• **TASK DESCRIPTION**
Find the lines in the records that carry the word "ditherCoverage". Copy each one.
[[ STORED DATA, beginning ]]
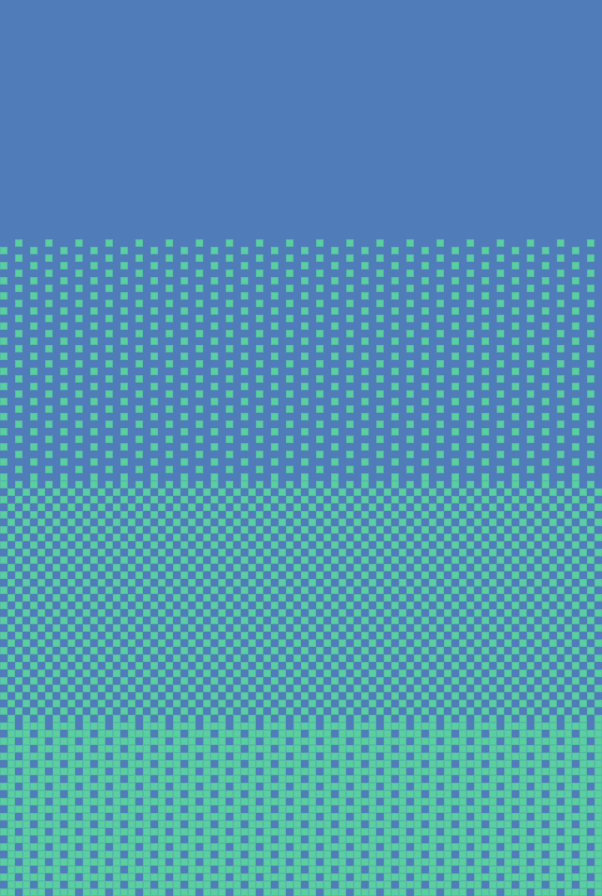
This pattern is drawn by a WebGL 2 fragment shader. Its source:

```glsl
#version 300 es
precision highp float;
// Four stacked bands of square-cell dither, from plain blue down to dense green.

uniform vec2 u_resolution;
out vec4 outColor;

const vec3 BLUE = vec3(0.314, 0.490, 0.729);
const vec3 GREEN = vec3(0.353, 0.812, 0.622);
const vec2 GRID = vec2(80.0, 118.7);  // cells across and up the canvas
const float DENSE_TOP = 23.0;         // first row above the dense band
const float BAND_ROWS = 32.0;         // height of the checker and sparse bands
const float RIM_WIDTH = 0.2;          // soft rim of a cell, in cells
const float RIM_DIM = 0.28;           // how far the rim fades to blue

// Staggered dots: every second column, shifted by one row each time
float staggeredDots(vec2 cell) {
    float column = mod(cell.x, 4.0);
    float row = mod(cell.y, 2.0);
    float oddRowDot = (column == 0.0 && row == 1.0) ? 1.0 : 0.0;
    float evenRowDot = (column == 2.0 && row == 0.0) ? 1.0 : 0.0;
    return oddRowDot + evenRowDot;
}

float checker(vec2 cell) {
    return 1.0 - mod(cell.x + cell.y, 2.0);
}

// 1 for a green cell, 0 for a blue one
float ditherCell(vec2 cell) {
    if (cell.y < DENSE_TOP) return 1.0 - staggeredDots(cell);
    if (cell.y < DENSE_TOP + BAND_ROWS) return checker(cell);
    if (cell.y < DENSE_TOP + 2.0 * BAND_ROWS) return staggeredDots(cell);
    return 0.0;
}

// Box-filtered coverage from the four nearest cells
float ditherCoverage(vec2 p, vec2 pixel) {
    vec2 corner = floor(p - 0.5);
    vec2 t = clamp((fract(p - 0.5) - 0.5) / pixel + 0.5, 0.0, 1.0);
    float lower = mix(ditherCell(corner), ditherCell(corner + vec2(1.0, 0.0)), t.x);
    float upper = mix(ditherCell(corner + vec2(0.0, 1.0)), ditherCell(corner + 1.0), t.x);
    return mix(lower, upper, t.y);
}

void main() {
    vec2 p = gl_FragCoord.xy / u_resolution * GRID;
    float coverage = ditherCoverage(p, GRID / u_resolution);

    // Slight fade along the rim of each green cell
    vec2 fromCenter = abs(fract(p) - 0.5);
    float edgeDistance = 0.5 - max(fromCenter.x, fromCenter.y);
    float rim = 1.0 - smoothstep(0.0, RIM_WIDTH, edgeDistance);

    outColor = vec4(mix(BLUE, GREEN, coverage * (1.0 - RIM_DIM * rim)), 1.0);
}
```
[[ STORED DATA, end ]]
[[ STORED DATA, beginning ]]
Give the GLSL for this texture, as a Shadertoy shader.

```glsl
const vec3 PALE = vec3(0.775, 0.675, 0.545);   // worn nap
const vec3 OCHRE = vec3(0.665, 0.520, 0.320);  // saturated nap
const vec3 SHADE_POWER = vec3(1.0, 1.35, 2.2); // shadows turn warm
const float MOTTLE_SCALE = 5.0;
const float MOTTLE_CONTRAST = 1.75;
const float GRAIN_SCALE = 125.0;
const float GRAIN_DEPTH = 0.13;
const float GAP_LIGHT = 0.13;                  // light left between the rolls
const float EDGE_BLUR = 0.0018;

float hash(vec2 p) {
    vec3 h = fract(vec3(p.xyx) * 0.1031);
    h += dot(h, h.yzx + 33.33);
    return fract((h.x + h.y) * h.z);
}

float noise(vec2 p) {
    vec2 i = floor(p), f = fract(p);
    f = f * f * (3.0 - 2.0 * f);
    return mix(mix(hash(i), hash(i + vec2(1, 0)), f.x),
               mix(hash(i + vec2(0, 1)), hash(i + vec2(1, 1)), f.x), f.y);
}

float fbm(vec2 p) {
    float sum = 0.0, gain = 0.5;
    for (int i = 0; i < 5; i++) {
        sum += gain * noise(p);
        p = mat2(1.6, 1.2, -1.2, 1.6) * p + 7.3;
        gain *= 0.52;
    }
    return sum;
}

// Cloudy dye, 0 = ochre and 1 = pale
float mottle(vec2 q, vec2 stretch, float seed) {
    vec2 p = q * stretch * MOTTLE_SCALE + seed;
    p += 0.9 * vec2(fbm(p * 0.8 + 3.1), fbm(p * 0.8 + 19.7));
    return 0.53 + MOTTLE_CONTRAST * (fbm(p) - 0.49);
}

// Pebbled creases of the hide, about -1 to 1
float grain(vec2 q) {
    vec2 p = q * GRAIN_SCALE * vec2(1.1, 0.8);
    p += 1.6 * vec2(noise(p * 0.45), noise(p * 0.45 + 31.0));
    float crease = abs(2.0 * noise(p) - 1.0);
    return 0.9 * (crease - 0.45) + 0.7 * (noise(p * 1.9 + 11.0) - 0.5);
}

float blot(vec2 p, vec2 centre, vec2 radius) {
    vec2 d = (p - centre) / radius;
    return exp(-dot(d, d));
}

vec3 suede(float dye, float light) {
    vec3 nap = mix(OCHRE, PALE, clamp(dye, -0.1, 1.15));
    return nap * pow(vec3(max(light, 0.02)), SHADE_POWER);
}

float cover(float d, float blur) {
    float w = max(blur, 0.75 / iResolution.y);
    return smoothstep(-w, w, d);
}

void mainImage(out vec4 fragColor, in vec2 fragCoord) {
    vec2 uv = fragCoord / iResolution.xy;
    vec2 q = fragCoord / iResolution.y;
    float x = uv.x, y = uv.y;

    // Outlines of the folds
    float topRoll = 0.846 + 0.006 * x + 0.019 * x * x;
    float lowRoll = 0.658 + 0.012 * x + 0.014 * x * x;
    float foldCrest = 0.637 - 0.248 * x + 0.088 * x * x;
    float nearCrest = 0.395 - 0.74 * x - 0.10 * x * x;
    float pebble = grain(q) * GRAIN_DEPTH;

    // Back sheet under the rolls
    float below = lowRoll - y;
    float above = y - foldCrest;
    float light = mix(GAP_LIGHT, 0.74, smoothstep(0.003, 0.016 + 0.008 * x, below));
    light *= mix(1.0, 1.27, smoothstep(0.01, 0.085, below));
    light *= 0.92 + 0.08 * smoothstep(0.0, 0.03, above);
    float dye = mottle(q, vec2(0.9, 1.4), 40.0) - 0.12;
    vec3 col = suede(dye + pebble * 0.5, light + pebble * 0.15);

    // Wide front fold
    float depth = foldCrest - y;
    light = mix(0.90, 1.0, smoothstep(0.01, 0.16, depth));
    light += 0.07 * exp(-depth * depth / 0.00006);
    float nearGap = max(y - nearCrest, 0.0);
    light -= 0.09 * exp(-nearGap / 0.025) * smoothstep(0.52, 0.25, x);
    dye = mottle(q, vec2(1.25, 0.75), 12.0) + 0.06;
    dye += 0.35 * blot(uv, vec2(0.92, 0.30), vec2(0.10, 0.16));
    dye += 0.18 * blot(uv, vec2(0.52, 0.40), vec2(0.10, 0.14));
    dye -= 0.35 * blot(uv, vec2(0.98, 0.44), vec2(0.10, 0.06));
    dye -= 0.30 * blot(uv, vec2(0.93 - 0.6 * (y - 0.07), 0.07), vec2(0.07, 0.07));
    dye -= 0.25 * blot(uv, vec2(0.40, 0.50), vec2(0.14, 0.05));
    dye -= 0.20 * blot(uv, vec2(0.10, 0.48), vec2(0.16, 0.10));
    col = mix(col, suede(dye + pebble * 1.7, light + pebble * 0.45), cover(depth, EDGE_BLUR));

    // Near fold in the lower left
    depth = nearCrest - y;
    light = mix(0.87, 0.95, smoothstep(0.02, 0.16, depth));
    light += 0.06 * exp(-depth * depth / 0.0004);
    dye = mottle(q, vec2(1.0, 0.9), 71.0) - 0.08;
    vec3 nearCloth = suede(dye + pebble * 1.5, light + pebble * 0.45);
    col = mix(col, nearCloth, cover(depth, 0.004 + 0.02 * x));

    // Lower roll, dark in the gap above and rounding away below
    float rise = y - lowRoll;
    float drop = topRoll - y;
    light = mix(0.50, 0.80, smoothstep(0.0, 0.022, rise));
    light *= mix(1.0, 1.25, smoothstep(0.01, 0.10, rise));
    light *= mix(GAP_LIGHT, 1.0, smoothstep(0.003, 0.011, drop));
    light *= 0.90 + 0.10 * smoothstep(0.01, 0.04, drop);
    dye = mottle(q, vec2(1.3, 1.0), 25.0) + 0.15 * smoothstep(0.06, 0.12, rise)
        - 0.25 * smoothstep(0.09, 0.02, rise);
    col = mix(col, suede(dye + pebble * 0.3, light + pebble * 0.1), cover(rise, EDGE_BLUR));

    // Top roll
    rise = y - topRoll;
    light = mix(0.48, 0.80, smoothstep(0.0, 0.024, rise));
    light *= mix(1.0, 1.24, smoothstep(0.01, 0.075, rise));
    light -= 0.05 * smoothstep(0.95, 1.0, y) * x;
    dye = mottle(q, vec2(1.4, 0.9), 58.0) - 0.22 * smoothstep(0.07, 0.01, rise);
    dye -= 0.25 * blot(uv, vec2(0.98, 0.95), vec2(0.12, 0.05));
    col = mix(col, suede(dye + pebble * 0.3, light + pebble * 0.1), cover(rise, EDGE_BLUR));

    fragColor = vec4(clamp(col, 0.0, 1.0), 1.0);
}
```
[[ STORED DATA, end ]]
• **ANSWER BELOW**
float ditherCoverage(vec2 p, vec2 pixel) {
    float coverage = ditherCoverage(p, GRID / u_resolution);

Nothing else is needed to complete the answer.